The risk that made robust,

The poem’s third stanza takes a closer look at the past. He used to explore with his body. He took chances because he “adored” it and trusted it. His life was profoundly affected by this. Like many homosexual men in the 1960s and 1970s, he was liberated in his intimacy. This speaker took “risks” and trusted his body. This probably suggests that he did not engage in safe sexual behavior. The last line’s use of alliteration with the words “risk” and “robust” should also be noted by readers.

Stanza 4 

A world of wonders in

Each challenge to the skin.

There are just two lines in the fourth stanza. The speaker explains how his intimacy changed him in it. Each was a “challenge to the skin,” which allowed him to go deeper into his exploration of the universe and his own self. 

Stanza 5

I cannot but be sorry

The given shield was cracked,

My mind reduced to hurry,   

My flesh reduced and wrecked.

The speaker believes that something went wrong, that his body and mind were “reduced” by the illness, and that his “shield was cracked” in the fifth line. Even though he may regret getting HIV/AIDS, he can still reflect on that period of his life and recall the freedom, love, and happiness he felt. This is instantly contrasted with phrases like “wrecked” and “reduced,” which appear twice in this stanza. Things immediately got out of hand. 

Stanza 6 and 7

I have to change the bed,   

But catch myself instead

Stopped upright where I am   

Hugging my body to me   

As if to shield it from   

The pains that will go through me,

The couplet tells us that the speaker has to replace the bedsheets since they are so drenched in sweat. However, he doesn’t act on it straight immediately. This stanza’s second line is enjambed, and it flows into the seventh. There, the speaker reveals that he stops and gives himself a hug instead of immediately changing the linens. He acts in this way in an unconscious effort to keep it safe or insulated from hurt. 
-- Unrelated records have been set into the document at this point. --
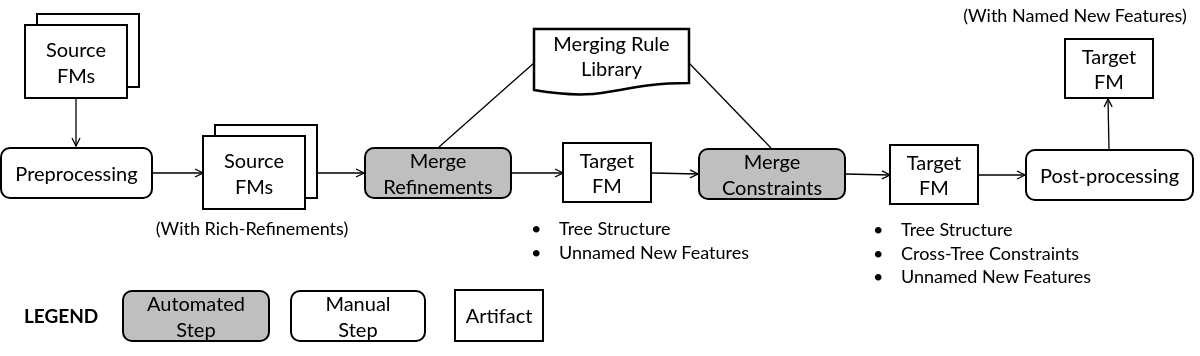
<!DOCTYPE html>
<html lang="en">
<head>
<meta charset="utf-8">
<title>Feature model merging process</title>
<style>
:root {
  --ink: #000;
  --paper: #fff;
  --automated: #bfbfbf;
}
* { box-sizing: border-box; margin: 0; padding: 0; }
body { width: 1200px; height: 356px; overflow: hidden; background: var(--paper); }
.process {
  position: relative;
  width: 1200px;
  height: 356px;
  overflow: hidden;
  color: var(--ink);
  font: 20px/26px Lato, "Open Sans", sans-serif;
}
.connectors { position: absolute; left: 0; top: 0; }
.connectors .flow { fill: none; stroke: var(--ink); stroke-width: 1.3; }
.node { position: absolute; }
.box {
  display: flex;
  align-items: center;
  justify-content: center;
  text-align: center;
  white-space: nowrap;
  background: var(--paper);
  border: 2.5px solid var(--ink);
}
.step { height: 52px; border-radius: 10px; }
.automated { width: 148px; background: var(--automated); }
.artifact { width: 90px; height: 61px; line-height: 25px; }
.stack { width: 116px; height: 86px; }
.stack .sheet { position: absolute; width: 104px; height: 75px; }
.stack .back { right: 0; top: 0; }
.stack .front { left: 0; bottom: 0; }
.library { width: 159px; height: 72px; text-align: center; line-height: 25px; padding-top: 4px; }
.library svg { position: absolute; left: 0; top: 0; }
.library span { position: relative; }
.note { position: absolute; font-size: 18px; line-height: 23.5px; white-space: nowrap; }
.note.centred { transform: translateX(-50%); }
ul.note { list-style: none; }
ul.note li { display: flex; }
ul.note li::before { content: "•"; width: 28px; }
.legend {
  position: absolute;
  left: 24px;
  top: 289px;
  display: flex;
  align-items: center;
}
.legend h2 { width: 98px; font-size: 19px; line-height: 26px; font-weight: 700; }
.legend .manual { width: 136px; margin: 0 28px 0 20px; }
.legend .artifact { height: 53px; }
</style>
</head>
<body>
<main class="process">
  <svg class="connectors" width="1200" height="356" viewBox="0 0 1200 356" aria-hidden="true">
    <defs>
      <marker id="arrow" viewBox="0 0 10 10" refX="9" refY="5" markerWidth="10" markerHeight="10" markerUnits="userSpaceOnUse" orient="auto">
        <path d="M1 1 L9 5 L1 9" fill="none" stroke="#000" stroke-width="1.3"/>
      </marker>
    </defs>
    <g class="flow" marker-end="url(#arrow)">
      <line x1="76" y1="98" x2="76" y2="146" marker-end="url(#arrow)"/>
      <line x1="152" y1="173" x2="203" y2="173" marker-end="url(#arrow)"/>
      <line x1="317" y1="173" x2="364" y2="173" marker-end="url(#arrow)"/>
      <line x1="511" y1="173" x2="563" y2="173" marker-end="url(#arrow)"/>
      <line x1="652" y1="173" x2="698" y2="174" marker-end="url(#arrow)"/>
      <line x1="845" y1="174" x2="890" y2="175" marker-end="url(#arrow)"/>
      <line x1="979" y1="175" x2="1025" y2="175" marker-end="url(#arrow)"/>
      <line x1="1109" y1="149" x2="1108" y2="99" marker-end="url(#arrow)"/>
    </g>
    <g class="flow">
      <line x1="534" y1="63" x2="439" y2="147"/>
      <line x1="689" y1="63" x2="771" y2="148"/>
    </g>
  </svg>

  <div class="node stack" style="left:24px; top:13px">
    <div class="box sheet back"></div>
    <div class="box sheet front">Source<br>FMs</div>
  </div>
  <div class="node box step manual" style="left:0; top:147px; width:153px">Preprocessing</div>

  <div class="node stack" style="left:202px; top:124px">
    <div class="box sheet back"></div>
    <div class="box sheet front">Source<br>FMs</div>
  </div>
  <p class="note centred" style="left:252px; top:217px">(With Rich-Refinements)</p>

  <div class="node box step automated" style="left:364px; top:147px">Merge<br>Refinements</div>

  <div class="node library" style="left:532px; top:27px">
    <svg width="159" height="72" viewBox="0 0 159 72" aria-hidden="true">
      <path d="M2 2 H157 V56 C80 56 80 76 2 63 Z" fill="#fff" stroke="#000" stroke-width="2.5"/>
    </svg>
    <span>Merging Rule<br>Library</span>
  </div>

  <div class="node box artifact" style="left:562px; top:142px">Target<br>FM</div>
  <ul class="note" style="left:531px; top:217px">
    <li>Tree Structure</li>
    <li>Unnamed New Features</li>
  </ul>

  <div class="node box step automated" style="left:698px; top:148px">Merge<br>Constraints</div>

  <div class="node box artifact" style="left:889px; top:144px">Target<br>FM</div>
  <ul class="note" style="left:873px; top:218px">
    <li>Tree Structure</li>
    <li>Cross-Tree Constraints</li>
    <li>Unnamed New Features</li>
  </ul>

  <div class="node box step manual" style="left:1025px; top:149px; width:169px">Post-processing</div>
  <div class="node box artifact" style="left:1064px; top:38px">Target<br>FM</div>
  <p class="note centred" style="left:1075px; top:4px">(With Named New Features)</p>

  <section class="legend">
    <h2>LEGEND</h2>
    <div class="box step automated">Automated<br>Step</div>
    <div class="box step manual">Manual<br>Step</div>
    <div class="box artifact">Artifact</div>
  </section>
</main>
</body>
</html>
Stanza 8 

As if hands were enough   

To hold an avalanche off.

The poem comes to an emotional and powerful close with its last two lines. His hands appeared to move as if they were “enough / To hold an avalanche off,” according to his suggestion. The use of the word “if” in these sentences tells the reader that the agony will eventually come and there is nothing he can do to stop it, regardless of how close he keeps himself. It’s a never-ending “avalanche” of suffering that won’t stop until it claims his life.  
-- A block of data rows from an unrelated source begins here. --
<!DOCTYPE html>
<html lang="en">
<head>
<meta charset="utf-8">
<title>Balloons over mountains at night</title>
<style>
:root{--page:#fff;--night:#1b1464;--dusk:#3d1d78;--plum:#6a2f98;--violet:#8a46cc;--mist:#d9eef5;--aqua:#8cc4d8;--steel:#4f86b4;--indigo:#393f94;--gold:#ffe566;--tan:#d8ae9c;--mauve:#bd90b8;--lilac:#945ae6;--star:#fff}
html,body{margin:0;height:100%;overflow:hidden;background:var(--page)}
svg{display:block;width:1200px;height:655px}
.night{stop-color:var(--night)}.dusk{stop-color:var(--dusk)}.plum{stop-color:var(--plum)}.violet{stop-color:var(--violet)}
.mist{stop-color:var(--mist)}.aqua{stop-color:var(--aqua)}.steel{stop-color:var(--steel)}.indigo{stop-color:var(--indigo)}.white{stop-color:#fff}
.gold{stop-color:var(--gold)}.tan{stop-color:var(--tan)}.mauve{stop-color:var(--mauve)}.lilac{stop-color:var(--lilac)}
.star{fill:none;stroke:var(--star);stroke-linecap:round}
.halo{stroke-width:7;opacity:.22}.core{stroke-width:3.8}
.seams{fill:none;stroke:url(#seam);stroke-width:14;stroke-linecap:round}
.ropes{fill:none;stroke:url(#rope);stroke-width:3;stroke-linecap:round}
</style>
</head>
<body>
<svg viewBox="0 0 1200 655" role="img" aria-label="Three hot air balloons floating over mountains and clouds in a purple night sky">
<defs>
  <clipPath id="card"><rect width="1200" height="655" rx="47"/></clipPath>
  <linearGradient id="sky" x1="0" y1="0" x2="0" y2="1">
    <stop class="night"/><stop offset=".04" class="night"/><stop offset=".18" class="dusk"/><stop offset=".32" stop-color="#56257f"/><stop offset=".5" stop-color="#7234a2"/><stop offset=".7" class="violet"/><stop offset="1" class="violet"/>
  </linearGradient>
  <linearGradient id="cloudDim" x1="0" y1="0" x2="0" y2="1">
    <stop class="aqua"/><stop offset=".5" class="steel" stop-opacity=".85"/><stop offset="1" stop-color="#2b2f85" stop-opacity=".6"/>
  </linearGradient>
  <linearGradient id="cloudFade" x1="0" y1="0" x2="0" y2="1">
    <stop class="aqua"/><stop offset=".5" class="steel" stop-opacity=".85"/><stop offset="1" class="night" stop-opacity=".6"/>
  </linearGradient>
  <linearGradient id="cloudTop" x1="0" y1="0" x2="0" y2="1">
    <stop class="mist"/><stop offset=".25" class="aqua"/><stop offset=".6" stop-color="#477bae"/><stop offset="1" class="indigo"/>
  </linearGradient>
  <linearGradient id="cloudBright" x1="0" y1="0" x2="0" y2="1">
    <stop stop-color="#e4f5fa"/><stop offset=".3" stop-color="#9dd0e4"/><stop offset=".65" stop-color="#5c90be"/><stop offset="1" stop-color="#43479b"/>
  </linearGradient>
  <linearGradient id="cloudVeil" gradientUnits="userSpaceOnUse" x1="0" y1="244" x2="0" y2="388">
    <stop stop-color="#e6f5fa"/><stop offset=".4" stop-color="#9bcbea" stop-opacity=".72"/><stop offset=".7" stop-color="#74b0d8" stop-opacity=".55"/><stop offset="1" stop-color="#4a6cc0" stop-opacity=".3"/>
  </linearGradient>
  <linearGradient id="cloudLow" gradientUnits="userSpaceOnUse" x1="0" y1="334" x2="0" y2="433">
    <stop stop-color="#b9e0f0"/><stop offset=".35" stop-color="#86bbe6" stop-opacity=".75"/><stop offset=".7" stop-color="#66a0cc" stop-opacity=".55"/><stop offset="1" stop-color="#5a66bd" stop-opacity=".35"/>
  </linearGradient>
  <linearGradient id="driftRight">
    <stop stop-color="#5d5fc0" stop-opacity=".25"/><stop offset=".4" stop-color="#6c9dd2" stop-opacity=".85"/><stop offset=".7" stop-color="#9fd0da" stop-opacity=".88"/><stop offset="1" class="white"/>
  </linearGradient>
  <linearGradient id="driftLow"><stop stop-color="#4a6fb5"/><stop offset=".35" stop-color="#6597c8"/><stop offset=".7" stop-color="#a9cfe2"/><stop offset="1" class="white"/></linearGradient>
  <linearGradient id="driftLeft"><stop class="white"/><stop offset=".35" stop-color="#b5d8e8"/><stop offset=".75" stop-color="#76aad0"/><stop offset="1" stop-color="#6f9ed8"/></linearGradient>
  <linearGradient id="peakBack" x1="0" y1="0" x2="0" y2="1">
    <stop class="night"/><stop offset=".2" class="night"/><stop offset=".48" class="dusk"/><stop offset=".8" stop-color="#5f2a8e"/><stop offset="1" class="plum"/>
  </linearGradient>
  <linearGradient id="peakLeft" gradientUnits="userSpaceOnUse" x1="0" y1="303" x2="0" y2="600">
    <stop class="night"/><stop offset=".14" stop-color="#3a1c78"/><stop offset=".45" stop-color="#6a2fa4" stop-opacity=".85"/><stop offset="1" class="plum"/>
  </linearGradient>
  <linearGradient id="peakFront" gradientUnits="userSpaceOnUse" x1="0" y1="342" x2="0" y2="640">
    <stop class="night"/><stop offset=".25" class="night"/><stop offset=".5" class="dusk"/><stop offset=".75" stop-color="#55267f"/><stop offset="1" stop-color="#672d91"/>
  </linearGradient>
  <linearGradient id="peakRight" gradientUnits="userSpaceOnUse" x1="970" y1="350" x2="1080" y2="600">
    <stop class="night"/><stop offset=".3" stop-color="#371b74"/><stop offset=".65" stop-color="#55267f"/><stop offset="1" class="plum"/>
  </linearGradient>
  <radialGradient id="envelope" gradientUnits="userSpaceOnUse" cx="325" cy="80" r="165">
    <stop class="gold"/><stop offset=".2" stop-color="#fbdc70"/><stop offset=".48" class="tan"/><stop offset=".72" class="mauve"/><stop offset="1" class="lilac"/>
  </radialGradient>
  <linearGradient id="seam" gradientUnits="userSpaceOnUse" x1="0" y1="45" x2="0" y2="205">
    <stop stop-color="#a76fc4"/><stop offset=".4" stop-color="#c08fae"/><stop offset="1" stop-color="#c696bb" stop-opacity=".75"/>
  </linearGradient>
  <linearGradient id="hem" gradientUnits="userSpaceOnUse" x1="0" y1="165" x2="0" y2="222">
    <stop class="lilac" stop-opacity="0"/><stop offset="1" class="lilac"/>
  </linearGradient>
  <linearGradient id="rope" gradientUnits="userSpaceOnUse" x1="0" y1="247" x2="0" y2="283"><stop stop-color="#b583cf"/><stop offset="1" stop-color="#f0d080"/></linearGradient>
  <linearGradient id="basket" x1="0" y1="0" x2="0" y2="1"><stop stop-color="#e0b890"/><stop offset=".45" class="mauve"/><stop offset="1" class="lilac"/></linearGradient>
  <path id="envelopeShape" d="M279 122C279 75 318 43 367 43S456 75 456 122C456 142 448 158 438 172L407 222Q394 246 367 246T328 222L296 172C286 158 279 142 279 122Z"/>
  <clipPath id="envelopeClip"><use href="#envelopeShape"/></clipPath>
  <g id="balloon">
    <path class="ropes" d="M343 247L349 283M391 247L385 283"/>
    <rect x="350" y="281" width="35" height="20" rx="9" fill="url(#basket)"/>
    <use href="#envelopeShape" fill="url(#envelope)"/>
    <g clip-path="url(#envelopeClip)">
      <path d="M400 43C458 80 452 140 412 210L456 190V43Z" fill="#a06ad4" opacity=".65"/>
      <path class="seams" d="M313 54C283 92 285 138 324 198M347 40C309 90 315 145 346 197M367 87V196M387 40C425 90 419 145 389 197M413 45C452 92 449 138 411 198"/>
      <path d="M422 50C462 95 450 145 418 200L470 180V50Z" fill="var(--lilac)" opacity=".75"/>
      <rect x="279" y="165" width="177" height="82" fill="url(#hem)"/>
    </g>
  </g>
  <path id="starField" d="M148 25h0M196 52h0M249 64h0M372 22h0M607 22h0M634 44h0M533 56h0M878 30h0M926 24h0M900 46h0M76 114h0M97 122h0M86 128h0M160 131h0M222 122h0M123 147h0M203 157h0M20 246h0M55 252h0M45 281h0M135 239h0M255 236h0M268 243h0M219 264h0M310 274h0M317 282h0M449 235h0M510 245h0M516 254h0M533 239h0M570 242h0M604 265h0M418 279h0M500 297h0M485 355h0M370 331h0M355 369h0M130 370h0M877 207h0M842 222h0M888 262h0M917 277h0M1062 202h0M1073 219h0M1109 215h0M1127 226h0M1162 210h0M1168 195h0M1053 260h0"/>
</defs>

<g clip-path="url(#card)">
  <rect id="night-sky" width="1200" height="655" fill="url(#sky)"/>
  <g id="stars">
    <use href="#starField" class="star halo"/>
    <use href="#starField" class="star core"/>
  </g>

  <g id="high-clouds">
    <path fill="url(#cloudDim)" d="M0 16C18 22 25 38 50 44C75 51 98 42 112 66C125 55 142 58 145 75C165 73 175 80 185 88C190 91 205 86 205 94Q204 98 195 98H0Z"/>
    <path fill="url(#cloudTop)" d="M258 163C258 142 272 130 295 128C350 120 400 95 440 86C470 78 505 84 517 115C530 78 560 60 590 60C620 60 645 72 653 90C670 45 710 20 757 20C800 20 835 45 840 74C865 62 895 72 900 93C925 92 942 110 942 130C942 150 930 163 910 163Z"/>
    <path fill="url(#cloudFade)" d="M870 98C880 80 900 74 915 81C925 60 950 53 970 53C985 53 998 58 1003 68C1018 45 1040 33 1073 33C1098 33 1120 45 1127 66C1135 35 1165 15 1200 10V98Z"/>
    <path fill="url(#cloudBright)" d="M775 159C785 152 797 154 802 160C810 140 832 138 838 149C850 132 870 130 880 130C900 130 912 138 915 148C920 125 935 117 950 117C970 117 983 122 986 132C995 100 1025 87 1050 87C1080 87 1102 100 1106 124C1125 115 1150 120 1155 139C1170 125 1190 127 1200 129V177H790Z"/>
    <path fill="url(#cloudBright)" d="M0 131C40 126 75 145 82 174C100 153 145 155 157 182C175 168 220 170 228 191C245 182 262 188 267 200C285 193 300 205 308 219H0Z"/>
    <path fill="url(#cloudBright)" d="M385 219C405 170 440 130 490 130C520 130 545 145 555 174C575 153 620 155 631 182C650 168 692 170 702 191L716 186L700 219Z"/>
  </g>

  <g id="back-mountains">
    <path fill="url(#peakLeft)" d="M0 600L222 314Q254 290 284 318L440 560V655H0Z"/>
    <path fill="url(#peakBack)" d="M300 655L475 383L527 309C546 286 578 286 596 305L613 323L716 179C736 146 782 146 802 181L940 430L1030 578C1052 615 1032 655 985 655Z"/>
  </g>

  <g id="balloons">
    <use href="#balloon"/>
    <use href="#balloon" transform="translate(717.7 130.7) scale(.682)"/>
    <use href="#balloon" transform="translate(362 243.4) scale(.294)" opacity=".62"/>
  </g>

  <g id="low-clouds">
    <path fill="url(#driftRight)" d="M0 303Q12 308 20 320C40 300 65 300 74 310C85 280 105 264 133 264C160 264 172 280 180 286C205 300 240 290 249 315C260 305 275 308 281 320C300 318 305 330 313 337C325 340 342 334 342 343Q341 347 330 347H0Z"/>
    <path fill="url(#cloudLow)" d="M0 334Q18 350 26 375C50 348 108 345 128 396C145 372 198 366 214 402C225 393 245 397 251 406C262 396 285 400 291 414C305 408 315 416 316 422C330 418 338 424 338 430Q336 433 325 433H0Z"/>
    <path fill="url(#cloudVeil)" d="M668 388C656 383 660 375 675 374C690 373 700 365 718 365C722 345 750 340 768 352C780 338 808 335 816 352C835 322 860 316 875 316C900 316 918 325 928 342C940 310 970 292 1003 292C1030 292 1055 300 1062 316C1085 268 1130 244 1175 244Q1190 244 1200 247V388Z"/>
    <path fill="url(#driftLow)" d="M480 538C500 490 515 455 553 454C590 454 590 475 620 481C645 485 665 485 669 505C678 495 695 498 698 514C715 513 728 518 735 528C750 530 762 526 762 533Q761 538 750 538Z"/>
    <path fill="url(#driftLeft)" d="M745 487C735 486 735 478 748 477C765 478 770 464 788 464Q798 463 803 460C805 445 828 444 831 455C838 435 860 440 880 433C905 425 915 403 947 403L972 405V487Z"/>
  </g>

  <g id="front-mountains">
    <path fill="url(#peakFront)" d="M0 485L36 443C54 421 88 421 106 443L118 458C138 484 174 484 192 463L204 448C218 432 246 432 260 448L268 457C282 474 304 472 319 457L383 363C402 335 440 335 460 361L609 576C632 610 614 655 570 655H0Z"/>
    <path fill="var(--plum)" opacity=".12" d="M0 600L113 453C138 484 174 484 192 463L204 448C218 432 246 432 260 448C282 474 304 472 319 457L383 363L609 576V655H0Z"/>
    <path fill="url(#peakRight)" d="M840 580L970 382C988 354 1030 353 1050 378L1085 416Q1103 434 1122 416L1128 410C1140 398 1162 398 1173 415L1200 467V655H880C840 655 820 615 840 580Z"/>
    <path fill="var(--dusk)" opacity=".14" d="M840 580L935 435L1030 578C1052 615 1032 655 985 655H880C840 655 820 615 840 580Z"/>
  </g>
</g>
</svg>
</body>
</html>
Thom Gunn’s poem “The Man with Night Sweats” presents a striking image of facing loss and vulnerability. The speaker, who lived in “dreams of heat,” awakens to the “cold” reality of perspiration and a clinging sheet—remaining from his or her nighttime sweats—near the start of the story, creating a startling contrast. This sudden change in tone prepares the audience for a contemplation of human frailty and resilience. The paragraphs that follow paint a picture of a strong, adventurous history. The speaker’s body used to be a “shield,” growing through adversity and recuperating from wounds. Accepting “risk” encouraged resiliency and exposed “wonders” concealed in the tangible world. The melancholy undertone highlights how harsh the situation is. 
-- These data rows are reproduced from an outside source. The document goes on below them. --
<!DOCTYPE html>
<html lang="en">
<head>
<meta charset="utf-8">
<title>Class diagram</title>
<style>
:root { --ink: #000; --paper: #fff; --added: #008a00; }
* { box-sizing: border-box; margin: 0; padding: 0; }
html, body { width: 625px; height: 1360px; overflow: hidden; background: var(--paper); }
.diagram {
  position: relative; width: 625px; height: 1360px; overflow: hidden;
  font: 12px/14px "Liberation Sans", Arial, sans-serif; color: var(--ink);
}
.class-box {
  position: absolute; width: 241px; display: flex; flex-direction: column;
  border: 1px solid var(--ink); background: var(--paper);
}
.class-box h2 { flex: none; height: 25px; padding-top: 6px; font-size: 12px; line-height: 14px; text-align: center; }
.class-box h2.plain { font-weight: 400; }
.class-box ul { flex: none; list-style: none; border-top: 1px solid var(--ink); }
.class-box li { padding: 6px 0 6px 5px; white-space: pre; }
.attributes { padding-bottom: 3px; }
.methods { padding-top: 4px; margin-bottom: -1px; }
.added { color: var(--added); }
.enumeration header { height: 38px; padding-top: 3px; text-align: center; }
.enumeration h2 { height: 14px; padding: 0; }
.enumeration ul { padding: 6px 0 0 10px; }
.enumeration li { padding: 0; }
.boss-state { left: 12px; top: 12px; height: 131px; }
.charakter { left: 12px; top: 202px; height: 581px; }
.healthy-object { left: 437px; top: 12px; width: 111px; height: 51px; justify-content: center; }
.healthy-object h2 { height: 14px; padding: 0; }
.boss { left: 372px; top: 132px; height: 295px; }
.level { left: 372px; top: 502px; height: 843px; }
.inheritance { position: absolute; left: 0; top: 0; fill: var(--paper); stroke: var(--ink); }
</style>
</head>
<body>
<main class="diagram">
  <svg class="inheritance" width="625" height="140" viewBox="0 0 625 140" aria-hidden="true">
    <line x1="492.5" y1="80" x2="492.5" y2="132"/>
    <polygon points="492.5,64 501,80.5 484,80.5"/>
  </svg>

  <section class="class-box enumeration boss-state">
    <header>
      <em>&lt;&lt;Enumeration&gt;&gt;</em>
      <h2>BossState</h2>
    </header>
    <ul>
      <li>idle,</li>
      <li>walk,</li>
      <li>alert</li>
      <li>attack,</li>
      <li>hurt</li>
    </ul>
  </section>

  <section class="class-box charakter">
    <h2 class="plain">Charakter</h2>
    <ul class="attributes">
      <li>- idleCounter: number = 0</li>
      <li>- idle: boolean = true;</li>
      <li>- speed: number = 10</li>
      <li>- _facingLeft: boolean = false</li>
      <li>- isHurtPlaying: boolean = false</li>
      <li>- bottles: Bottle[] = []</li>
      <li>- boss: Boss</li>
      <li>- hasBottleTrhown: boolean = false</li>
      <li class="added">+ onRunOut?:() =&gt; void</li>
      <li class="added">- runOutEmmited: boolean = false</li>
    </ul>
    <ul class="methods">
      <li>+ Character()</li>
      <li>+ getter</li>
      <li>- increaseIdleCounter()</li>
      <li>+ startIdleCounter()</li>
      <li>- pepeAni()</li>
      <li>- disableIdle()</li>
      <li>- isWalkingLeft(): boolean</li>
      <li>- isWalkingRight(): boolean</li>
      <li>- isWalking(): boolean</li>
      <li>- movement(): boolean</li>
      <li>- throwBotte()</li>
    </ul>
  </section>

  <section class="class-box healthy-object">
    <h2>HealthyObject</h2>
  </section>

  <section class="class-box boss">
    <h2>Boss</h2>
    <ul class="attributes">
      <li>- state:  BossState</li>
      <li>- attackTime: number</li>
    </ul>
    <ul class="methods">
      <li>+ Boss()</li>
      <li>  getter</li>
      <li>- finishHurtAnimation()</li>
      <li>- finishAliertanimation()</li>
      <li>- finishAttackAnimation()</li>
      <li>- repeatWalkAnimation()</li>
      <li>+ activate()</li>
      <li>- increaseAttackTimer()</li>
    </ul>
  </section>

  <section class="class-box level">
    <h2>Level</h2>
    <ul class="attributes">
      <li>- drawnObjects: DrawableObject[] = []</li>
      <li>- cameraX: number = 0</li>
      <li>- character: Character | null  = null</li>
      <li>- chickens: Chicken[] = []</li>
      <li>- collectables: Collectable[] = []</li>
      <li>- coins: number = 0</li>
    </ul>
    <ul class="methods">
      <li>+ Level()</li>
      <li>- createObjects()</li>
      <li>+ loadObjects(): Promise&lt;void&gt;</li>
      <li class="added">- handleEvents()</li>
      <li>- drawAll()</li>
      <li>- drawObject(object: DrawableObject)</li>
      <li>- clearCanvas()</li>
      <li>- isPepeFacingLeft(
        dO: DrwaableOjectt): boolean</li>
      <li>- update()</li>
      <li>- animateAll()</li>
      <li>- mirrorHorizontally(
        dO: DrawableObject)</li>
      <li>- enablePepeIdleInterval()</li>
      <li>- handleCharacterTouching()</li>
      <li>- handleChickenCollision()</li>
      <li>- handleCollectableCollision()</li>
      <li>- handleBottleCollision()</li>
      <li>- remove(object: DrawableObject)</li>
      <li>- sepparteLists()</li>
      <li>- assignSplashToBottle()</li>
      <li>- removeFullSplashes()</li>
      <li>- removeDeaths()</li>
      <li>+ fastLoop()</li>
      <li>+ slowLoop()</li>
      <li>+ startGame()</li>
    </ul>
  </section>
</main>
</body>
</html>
The sixth stanza marks the change. Once impregnable, the shield has now “cracked.” Thoughts are “reduced to hurry,” body is “reduced and wrecked.” This alludes to a medical condition that was potentially fatal at the time the poem was written—AIDS. It’s obvious how afraid and vulnerable the speaker is. The various emotions at play are encapsulated in the closing lines. The speaker’s body protests, even though they acknowledge that changing the bed is a realistic task. Their body is weak and they find themselves holding it in an attempt to protect it from the “pains” that are coming. The last scene, in which they are seen attempting to stop an “avalanche” with their bare hands, highlights how dire their circumstances are and how tragically aware they are of their impending death.

To sum up, “The Man with Night Sweats” is a compelling examination of disease, susceptibility, and how people cope with loss. The poem skillfully conveys the speaker’s journey from former resilience to present fragility through contrasting imagery and symbolism. The struggle to accept one’s physical limitations and the unavoidable passage of time is highlighted in the concluding lyrics, which leave a lasting effect.